• _Stored items from a collection_:
..........

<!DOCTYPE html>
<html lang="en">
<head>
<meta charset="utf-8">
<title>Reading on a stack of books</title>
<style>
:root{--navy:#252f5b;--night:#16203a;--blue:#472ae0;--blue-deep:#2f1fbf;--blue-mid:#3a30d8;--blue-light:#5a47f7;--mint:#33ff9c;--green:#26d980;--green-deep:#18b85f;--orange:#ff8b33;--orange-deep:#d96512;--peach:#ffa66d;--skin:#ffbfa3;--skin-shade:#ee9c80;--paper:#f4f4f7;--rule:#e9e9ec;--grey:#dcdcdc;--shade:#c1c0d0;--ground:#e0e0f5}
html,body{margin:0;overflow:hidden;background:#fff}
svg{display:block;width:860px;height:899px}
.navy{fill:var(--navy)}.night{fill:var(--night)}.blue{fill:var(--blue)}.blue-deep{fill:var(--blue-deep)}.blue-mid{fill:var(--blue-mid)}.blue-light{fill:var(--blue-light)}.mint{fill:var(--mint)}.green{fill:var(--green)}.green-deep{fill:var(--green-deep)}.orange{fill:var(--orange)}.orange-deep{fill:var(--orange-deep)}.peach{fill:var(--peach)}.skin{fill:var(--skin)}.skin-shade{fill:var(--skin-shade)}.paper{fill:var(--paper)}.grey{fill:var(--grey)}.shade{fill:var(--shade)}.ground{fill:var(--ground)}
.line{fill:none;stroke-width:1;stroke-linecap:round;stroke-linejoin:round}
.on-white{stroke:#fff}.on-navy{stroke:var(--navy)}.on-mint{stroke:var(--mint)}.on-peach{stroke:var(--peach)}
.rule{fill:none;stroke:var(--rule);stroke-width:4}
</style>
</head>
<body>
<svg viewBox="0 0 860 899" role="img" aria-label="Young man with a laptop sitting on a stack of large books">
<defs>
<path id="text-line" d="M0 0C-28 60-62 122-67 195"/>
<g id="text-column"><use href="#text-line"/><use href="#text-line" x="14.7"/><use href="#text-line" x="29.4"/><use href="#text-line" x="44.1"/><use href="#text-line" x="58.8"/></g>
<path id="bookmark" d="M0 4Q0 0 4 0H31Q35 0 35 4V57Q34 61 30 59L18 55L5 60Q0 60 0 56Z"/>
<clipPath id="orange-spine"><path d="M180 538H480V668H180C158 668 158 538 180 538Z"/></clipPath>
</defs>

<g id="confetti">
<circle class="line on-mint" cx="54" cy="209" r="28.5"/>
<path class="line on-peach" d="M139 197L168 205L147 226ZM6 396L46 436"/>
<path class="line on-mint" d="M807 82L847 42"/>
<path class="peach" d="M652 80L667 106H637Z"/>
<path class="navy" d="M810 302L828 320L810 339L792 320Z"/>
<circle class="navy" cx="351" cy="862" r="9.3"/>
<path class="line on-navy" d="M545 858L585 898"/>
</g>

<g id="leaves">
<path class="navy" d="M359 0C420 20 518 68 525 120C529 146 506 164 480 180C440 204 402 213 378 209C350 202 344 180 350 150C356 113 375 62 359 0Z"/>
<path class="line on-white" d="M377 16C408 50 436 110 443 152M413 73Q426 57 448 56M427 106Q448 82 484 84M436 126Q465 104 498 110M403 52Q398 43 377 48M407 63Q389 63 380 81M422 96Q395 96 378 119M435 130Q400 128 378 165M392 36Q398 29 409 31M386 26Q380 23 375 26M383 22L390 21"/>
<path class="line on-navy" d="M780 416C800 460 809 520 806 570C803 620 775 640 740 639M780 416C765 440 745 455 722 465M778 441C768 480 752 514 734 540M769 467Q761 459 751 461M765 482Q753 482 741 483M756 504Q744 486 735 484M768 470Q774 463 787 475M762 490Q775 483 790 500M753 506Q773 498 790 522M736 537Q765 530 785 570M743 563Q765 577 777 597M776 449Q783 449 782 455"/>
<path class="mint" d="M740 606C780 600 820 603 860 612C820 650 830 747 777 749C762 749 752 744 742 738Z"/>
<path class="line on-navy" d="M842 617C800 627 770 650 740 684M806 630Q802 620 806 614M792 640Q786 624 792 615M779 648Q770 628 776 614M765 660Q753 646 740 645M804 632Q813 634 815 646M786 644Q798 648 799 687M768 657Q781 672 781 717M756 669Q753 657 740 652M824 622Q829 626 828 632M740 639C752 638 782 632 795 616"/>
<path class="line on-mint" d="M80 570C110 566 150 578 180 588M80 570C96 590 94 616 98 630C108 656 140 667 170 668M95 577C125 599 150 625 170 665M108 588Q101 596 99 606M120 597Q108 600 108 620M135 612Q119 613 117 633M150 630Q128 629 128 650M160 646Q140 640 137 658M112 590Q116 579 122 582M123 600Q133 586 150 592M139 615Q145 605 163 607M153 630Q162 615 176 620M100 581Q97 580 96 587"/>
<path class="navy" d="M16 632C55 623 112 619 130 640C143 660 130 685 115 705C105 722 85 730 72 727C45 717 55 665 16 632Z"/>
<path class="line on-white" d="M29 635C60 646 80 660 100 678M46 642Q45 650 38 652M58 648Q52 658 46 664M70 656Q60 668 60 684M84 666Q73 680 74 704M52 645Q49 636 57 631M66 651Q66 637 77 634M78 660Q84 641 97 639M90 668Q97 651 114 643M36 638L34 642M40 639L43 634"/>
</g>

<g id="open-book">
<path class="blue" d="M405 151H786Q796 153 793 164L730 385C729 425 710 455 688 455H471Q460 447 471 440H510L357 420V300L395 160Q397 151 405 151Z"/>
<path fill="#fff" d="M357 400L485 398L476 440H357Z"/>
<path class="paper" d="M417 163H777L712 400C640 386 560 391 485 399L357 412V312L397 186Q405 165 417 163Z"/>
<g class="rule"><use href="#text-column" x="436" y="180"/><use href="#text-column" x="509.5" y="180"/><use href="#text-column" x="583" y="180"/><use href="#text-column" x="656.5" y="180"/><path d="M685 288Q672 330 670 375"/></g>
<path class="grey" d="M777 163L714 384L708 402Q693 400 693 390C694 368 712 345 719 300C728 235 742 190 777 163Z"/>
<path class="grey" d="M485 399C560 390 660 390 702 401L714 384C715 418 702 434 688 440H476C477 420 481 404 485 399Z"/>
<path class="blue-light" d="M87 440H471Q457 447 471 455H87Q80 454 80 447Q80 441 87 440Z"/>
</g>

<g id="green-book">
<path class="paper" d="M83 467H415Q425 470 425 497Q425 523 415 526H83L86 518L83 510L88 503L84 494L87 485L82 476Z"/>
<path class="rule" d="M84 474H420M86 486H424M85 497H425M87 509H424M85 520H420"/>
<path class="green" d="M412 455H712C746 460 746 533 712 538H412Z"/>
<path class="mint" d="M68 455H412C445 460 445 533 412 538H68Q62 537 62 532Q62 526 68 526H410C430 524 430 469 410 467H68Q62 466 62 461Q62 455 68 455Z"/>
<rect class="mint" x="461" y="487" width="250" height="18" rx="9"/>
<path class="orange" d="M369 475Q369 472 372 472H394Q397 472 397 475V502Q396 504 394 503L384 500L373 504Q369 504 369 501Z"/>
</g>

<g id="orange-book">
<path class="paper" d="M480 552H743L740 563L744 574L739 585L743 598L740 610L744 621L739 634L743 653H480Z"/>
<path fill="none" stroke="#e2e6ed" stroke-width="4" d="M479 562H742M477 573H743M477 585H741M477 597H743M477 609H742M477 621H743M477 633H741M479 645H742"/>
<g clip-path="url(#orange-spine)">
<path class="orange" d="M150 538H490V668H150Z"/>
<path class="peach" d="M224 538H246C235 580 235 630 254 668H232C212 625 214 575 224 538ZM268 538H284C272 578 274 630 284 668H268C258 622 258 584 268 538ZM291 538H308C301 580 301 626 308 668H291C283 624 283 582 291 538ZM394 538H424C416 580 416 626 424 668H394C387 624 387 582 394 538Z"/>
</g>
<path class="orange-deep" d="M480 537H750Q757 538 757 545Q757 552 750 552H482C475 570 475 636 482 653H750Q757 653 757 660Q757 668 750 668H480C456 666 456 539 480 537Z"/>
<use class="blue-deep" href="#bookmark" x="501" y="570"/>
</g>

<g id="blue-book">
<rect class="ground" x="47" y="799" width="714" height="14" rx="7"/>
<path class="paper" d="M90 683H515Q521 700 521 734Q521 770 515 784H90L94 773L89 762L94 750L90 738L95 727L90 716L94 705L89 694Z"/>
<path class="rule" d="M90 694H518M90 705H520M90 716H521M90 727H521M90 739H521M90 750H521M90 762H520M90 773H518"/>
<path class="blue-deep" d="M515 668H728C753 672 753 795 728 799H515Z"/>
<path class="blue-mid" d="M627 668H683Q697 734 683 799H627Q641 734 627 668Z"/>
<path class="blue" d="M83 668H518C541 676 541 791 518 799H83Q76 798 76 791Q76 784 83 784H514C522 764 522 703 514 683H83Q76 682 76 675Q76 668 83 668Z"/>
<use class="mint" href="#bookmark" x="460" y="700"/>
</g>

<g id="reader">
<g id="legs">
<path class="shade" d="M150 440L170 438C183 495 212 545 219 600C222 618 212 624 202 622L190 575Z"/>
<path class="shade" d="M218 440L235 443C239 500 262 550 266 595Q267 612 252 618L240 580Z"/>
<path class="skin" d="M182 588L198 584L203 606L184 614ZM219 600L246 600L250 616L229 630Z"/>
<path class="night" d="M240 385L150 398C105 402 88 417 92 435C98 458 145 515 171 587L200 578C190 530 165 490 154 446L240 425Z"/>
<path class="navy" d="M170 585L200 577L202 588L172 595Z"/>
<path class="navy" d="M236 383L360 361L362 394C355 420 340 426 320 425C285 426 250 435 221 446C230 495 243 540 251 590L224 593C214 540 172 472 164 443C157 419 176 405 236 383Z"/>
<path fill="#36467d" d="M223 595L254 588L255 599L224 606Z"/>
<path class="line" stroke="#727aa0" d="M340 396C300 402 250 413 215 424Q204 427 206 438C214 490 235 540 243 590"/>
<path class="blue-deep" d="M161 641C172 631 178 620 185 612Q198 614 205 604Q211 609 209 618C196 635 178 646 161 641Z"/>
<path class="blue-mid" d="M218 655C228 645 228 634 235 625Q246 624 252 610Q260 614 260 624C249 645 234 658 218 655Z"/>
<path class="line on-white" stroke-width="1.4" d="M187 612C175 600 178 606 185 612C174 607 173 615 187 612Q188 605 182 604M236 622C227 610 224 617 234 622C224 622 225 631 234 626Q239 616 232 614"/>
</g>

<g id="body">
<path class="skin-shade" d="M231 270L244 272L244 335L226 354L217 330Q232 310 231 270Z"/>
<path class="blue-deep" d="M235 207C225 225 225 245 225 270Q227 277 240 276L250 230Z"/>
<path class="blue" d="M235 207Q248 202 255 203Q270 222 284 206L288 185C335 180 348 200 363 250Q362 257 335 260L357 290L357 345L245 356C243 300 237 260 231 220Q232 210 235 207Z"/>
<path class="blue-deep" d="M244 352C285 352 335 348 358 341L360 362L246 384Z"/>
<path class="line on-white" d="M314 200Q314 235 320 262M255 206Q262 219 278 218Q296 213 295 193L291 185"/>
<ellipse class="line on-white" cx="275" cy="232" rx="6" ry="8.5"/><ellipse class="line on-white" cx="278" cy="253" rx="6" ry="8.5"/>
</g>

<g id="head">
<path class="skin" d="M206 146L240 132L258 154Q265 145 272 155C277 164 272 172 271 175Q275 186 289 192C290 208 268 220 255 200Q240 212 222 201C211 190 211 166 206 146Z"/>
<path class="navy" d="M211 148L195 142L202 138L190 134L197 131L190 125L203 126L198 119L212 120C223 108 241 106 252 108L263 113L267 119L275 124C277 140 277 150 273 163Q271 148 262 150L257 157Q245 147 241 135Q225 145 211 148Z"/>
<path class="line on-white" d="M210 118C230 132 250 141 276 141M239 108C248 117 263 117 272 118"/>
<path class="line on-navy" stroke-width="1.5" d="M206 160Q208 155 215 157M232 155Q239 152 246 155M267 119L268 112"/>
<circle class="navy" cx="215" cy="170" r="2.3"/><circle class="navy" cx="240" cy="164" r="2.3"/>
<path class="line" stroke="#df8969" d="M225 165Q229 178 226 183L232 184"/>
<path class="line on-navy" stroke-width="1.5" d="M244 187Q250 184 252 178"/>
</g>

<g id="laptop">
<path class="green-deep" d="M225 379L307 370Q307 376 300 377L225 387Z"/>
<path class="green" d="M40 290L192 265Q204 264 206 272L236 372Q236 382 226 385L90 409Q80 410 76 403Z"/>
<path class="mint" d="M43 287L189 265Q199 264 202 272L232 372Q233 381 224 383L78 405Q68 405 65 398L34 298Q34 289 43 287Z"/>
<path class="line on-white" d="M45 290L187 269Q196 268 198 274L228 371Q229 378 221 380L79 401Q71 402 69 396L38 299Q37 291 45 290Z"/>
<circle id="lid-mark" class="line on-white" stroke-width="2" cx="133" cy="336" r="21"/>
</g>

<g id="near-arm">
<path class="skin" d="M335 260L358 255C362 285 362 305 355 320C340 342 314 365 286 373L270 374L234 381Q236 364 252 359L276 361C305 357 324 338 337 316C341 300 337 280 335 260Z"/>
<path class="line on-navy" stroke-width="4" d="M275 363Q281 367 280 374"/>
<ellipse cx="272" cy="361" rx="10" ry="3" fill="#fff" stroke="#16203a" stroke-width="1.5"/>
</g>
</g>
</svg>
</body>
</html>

..........

• _Exercise goal_: The answer must be every line from the records above that contains the word "orange", copied out.

• _The completed task_:
:root{--navy:#252f5b;--night:#16203a;--blue:#472ae0;--blue-deep:#2f1fbf;--blue-mid:#3a30d8;--blue-light:#5a47f7;--mint:#33ff9c;--green:#26d980;--green-deep:#18b85f;--orange:#ff8b33;--orange-deep:#d96512;--peach:#ffa66d;--skin:#ffbfa3;--skin-shade:#ee9c80;--paper:#f4f4f7;--rule:#e9e9ec;--grey:#dcdcdc;--shade:#c1c0d0;--ground:#e0e0f5}
.navy{fill:var(--navy)}.night{fill:var(--night)}.blue{fill:var(--blue)}.blue-deep{fill:var(--blue-deep)}.blue-mid{fill:var(--blue-mid)}.blue-light{fill:var(--blue-light)}.mint{fill:var(--mint)}.green{fill:var(--green)}.green-deep{fill:var(--green-deep)}.orange{fill:var(--orange)}.orange-deep{fill:var(--orange-deep)}.peach{fill:var(--peach)}.skin{fill:var(--skin)}.skin-shade{fill:var(--skin-shade)}.paper{fill:var(--paper)}.grey{fill:var(--grey)}.shade{fill:var(--shade)}.ground{fill:var(--ground)}
<clipPath id="orange-spine"><path d="M180 538H480V668H180C158 668 158 538 180 538Z"/></clipPath>
<path class="orange" d="M369 475Q369 472 372 472H394Q397 472 397 475V502Q396 504 394 503L384 500L373 504Q369 504 369 501Z"/>
<g id="orange-book">
<g clip-path="url(#orange-spine)">
<path class="orange" d="M150 538H490V668H150Z"/>
<path class="orange-deep" d="M480 537H750Q757 538 757 545Q757 552 750 552H482C475 570 475 636 482 653H750Q757 653 757 660Q757 668 750 668H480C456 666 456 539 480 537Z"/>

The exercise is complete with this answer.